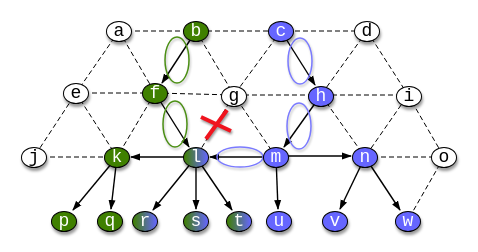
<!DOCTYPE html>
<html lang="en">
<head>
<meta charset="utf-8">
<title>Node graph</title>
<style>
:root {
  --paper: #fff;
  --ink: #000;
  --green: #3f8000;
  --blue: #6666ff;
  --green-loop: #4b8f14;
  --blue-loop: #7a7aff;
  --red: #f0141e;
}
* { box-sizing: border-box; }
html, body { margin: 0; overflow: hidden; background: var(--paper); }
.graph { position: relative; width: 478px; height: 252px; overflow: hidden; background: var(--paper); }
.edges { position: absolute; left: 0; top: 0; }
.link { fill: none; stroke: var(--ink); stroke-width: 1; stroke-dasharray: 5 3; }
.arrow { fill: none; stroke: var(--ink); stroke-width: 1.4; }
.loop { fill: none; stroke-width: 1.5; filter: drop-shadow(1px 2px 1px rgb(0 0 0 / .25)); }
.loop-green { stroke: var(--green-loop); }
.loop-blue { stroke: var(--blue-loop); }
.cross { fill: none; stroke: var(--red); stroke-width: 4; filter: drop-shadow(1px 2px 1px rgb(0 0 0 / .4)); }
.node {
  position: absolute; left: var(--x); top: var(--y);
  width: 26px; height: 21px; margin: -10.5px 0 0 -13px;
  display: flex; align-items: center; justify-content: center;
  border: 1.3px solid var(--ink); border-radius: 50%;
  background: var(--paper); color: var(--ink);
  font: 18px/18px "Liberation Mono", monospace;
  box-shadow: 1px 3px 3px rgb(0 0 0 / .4);
}
.green { background: var(--green); color: var(--paper); }
.blue { background: var(--blue); color: var(--paper); }
.mixed { background: linear-gradient(90deg, var(--green), var(--blue)); color: var(--paper); }
</style>
</head>
<body>
<main class="graph">
  <svg class="edges" width="478" height="252" viewBox="0 0 478 252" aria-hidden="true">
    <defs>
      <marker id="arrowhead" markerUnits="userSpaceOnUse" markerWidth="10" markerHeight="8" refX="9" refY="4" orient="auto">
        <polygon points="0,0.5 10,4 0,7.5"/>
      </marker>
    </defs>
    <g class="link">
      <path d="M119 31H367"/>
      <path d="M76 93H155L234 95H408"/>
      <path d="M34 157H117"/>
      <path d="M365 157H444"/>
      <path d="M119 31L76 93L34 157"/>
      <path d="M119 31L155 93L117 157"/>
      <path d="M76 93L117 157"/>
      <path d="M196 31L234 95L276 157"/>
      <path d="M281 31L234 95L196 157"/>
      <path d="M367 31L321 95L365 157"/>
      <path d="M367 31L408 95L365 157"/>
      <path d="M408 95L444 157L408 220"/>
    </g>
    <g class="arrow" marker-end="url(#arrowhead)">
      <path marker-end="url(#arrowhead)" d="M196 31L162 83"/>
      <path marker-end="url(#arrowhead)" d="M155 93L189 147"/>
      <path marker-end="url(#arrowhead)" d="M281 31L315 85"/>
      <path marker-end="url(#arrowhead)" d="M321 95L284 147"/>
      <path marker-end="url(#arrowhead)" d="M276 157H210"/>
      <path marker-end="url(#arrowhead)" d="M196 157H131"/>
      <path marker-end="url(#arrowhead)" d="M276 156H351"/>
      <path marker-end="url(#arrowhead)" d="M117 157L73 210"/>
      <path marker-end="url(#arrowhead)" d="M117 157L111 209"/>
      <path marker-end="url(#arrowhead)" d="M196 157L153 210"/>
      <path marker-end="url(#arrowhead)" d="M196 157V209"/>
      <path marker-end="url(#arrowhead)" d="M196 157L232 210"/>
      <path marker-end="url(#arrowhead)" d="M276 157L278 209"/>
      <path marker-end="url(#arrowhead)" d="M365 157L340 209"/>
      <path marker-end="url(#arrowhead)" d="M365 157L400 210"/>
    </g>
    <g class="loop loop-green">
      <ellipse cx="177" cy="60" rx="12" ry="23"/>
      <ellipse cx="175" cy="124" rx="12" ry="23"/>
    </g>
    <g class="loop loop-blue">
      <ellipse cx="300" cy="61" rx="12" ry="23"/>
      <ellipse cx="299" cy="126" rx="12" ry="23"/>
      <ellipse cx="240" cy="157" rx="23" ry="10"/>
    </g>
    <path class="cross" d="M201 117L231 131M227 110L206 139"/>
  </svg>

  <span class="node" style="--x:119px;--y:31px">a</span>
  <span class="node green" style="--x:196px;--y:31px">b</span>
  <span class="node blue" style="--x:281px;--y:31px">c</span>
  <span class="node" style="--x:367px;--y:31px">d</span>

  <span class="node" style="--x:76px;--y:93px">e</span>
  <span class="node green" style="--x:155px;--y:93px">f</span>
  <span class="node" style="--x:234px;--y:96px">g</span>
  <span class="node blue" style="--x:321px;--y:96px">h</span>
  <span class="node" style="--x:409px;--y:96px">i</span>

  <span class="node" style="--x:34px;--y:157px">j</span>
  <span class="node green" style="--x:117px;--y:157px">k</span>
  <span class="node mixed" style="--x:196px;--y:157px">l</span>
  <span class="node blue" style="--x:276px;--y:157px">m</span>
  <span class="node blue" style="--x:365px;--y:157px">n</span>
  <span class="node" style="--x:444px;--y:157px">o</span>

  <span class="node green" style="--x:64px;--y:221px">p</span>
  <span class="node green" style="--x:110px;--y:221px">q</span>
  <span class="node mixed" style="--x:145px;--y:221px">r</span>
  <span class="node mixed" style="--x:196px;--y:221px">s</span>
  <span class="node mixed" style="--x:239px;--y:221px">t</span>
  <span class="node blue" style="--x:279px;--y:221px">u</span>
  <span class="node blue" style="--x:335px;--y:221px">v</span>
  <span class="node blue" style="--x:408px;--y:221px">w</span>
</main>
</body>
</html>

*****

Try it
With the images left out, output all the entries above exactly.

Answer for this exercise
<!DOCTYPE html>
<html lang="en">
<head>
<meta charset="utf-8">
<title>Node graph</title>
<style>
:root {
  --paper: #fff;
  --ink: #000;
  --green: #3f8000;
  --blue: #6666ff;
  --green-loop: #4b8f14;
  --blue-loop: #7a7aff;
  --red: #f0141e;
}
* { box-sizing: border-box; }
html, body { margin: 0; overflow: hidden; background: var(--paper); }
.graph { position: relative; width: 478px; height: 252px; overflow: hidden; background: var(--paper); }
.edges { position: absolute; left: 0; top: 0; }
.link { fill: none; stroke: var(--ink); stroke-width: 1; stroke-dasharray: 5 3; }
.arrow { fill: none; stroke: var(--ink); stroke-width: 1.4; }
.loop { fill: none; stroke-width: 1.5; filter: drop-shadow(1px 2px 1px rgb(0 0 0 / .25)); }
.loop-green { stroke: var(--green-loop); }
.loop-blue { stroke: var(--blue-loop); }
.cross { fill: none; stroke: var(--red); stroke-width: 4; filter: drop-shadow(1px 2px 1px rgb(0 0 0 / .4)); }
.node {
  position: absolute; left: var(--x); top: var(--y);
  width: 26px; height: 21px; margin: -10.5px 0 0 -13px;
  display: flex; align-items: center; justify-content: center;
  border: 1.3px solid var(--ink); border-radius: 50%;
  background: var(--paper); color: var(--ink);
  font: 18px/18px "Liberation Mono", monospace;
  box-shadow: 1px 3px 3px rgb(0 0 0 / .4);
}
.green { background: var(--green); color: var(--paper); }
.blue { background: var(--blue); color: var(--paper); }
.mixed { background: linear-gradient(90deg, var(--green), var(--blue)); color: var(--paper); }
</style>
</head>
<body>
<main class="graph">
  <svg class="edges" width="478" height="252" viewBox="0 0 478 252" aria-hidden="true">
    <defs>
      <marker id="arrowhead" markerUnits="userSpaceOnUse" markerWidth="10" markerHeight="8" refX="9" refY="4" orient="auto">
        <polygon points="0,0.5 10,4 0,7.5"/>
      </marker>
    </defs>
    <g class="link">
      <path d="M119 31H367"/>
      <path d="M76 93H155L234 95H408"/>
      <path d="M34 157H117"/>
      <path d="M365 157H444"/>
      <path d="M119 31L76 93L34 157"/>
      <path d="M119 31L155 93L117 157"/>
      <path d="M76 93L117 157"/>
      <path d="M196 31L234 95L276 157"/>
      <path d="M281 31L234 95L196 157"/>
      <path d="M367 31L321 95L365 157"/>
      <path d="M367 31L408 95L365 157"/>
      <path d="M408 95L444 157L408 220"/>
    </g>
    <g class="arrow" marker-end="url(#arrowhead)">
      <path marker-end="url(#arrowhead)" d="M196 31L162 83"/>
      <path marker-end="url(#arrowhead)" d="M155 93L189 147"/>
      <path marker-end="url(#arrowhead)" d="M281 31L315 85"/>
      <path marker-end="url(#arrowhead)" d="M321 95L284 147"/>
      <path marker-end="url(#arrowhead)" d="M276 157H210"/>
      <path marker-end="url(#arrowhead)" d="M196 157H131"/>
      <path marker-end="url(#arrowhead)" d="M276 156H351"/>
      <path marker-end="url(#arrowhead)" d="M117 157L73 210"/>
      <path marker-end="url(#arrowhead)" d="M117 157L111 209"/>
      <path marker-end="url(#arrowhead)" d="M196 157L153 210"/>
      <path marker-end="url(#arrowhead)" d="M196 157V209"/>
      <path marker-end="url(#arrowhead)" d="M196 157L232 210"/>
      <path marker-end="url(#arrowhead)" d="M276 157L278 209"/>
      <path marker-end="url(#arrowhead)" d="M365 157L340 209"/>
      <path marker-end="url(#arrowhead)" d="M365 157L400 210"/>
    </g>
    <g class="loop loop-green">
      <ellipse cx="177" cy="60" rx="12" ry="23"/>
      <ellipse cx="175" cy="124" rx="12" ry="23"/>
    </g>
    <g class="loop loop-blue">
      <ellipse cx="300" cy="61" rx="12" ry="23"/>
      <ellipse cx="299" cy="126" rx="12" ry="23"/>
      <ellipse cx="240" cy="157" rx="23" ry="10"/>
    </g>
    <path class="cross" d="M201 117L231 131M227 110L206 139"/>
  </svg>

  <span class="node" style="--x:119px;--y:31px">a</span>
  <span class="node green" style="--x:196px;--y:31px">b</span>
  <span class="node blue" style="--x:281px;--y:31px">c</span>
  <span class="node" style="--x:367px;--y:31px">d</span>

  <span class="node" style="--x:76px;--y:93px">e</span>
  <span class="node green" style="--x:155px;--y:93px">f</span>
  <span class="node" style="--x:234px;--y:96px">g</span>
  <span class="node blue" style="--x:321px;--y:96px">h</span>
  <span class="node" style="--x:409px;--y:96px">i</span>

  <span class="node" style="--x:34px;--y:157px">j</span>
  <span class="node green" style="--x:117px;--y:157px">k</span>
  <span class="node mixed" style="--x:196px;--y:157px">l</span>
  <span class="node blue" style="--x:276px;--y:157px">m</span>
  <span class="node blue" style="--x:365px;--y:157px">n</span>
  <span class="node" style="--x:444px;--y:157px">o</span>

  <span class="node green" style="--x:64px;--y:221px">p</span>
  <span class="node green" style="--x:110px;--y:221px">q</span>
  <span class="node mixed" style="--x:145px;--y:221px">r</span>
  <span class="node mixed" style="--x:196px;--y:221px">s</span>
  <span class="node mixed" style="--x:239px;--y:221px">t</span>
  <span class="node blue" style="--x:279px;--y:221px">u</span>
  <span class="node blue" style="--x:335px;--y:221px">v</span>
  <span class="node blue" style="--x:408px;--y:221px">w</span>
</main>
</body>
</html>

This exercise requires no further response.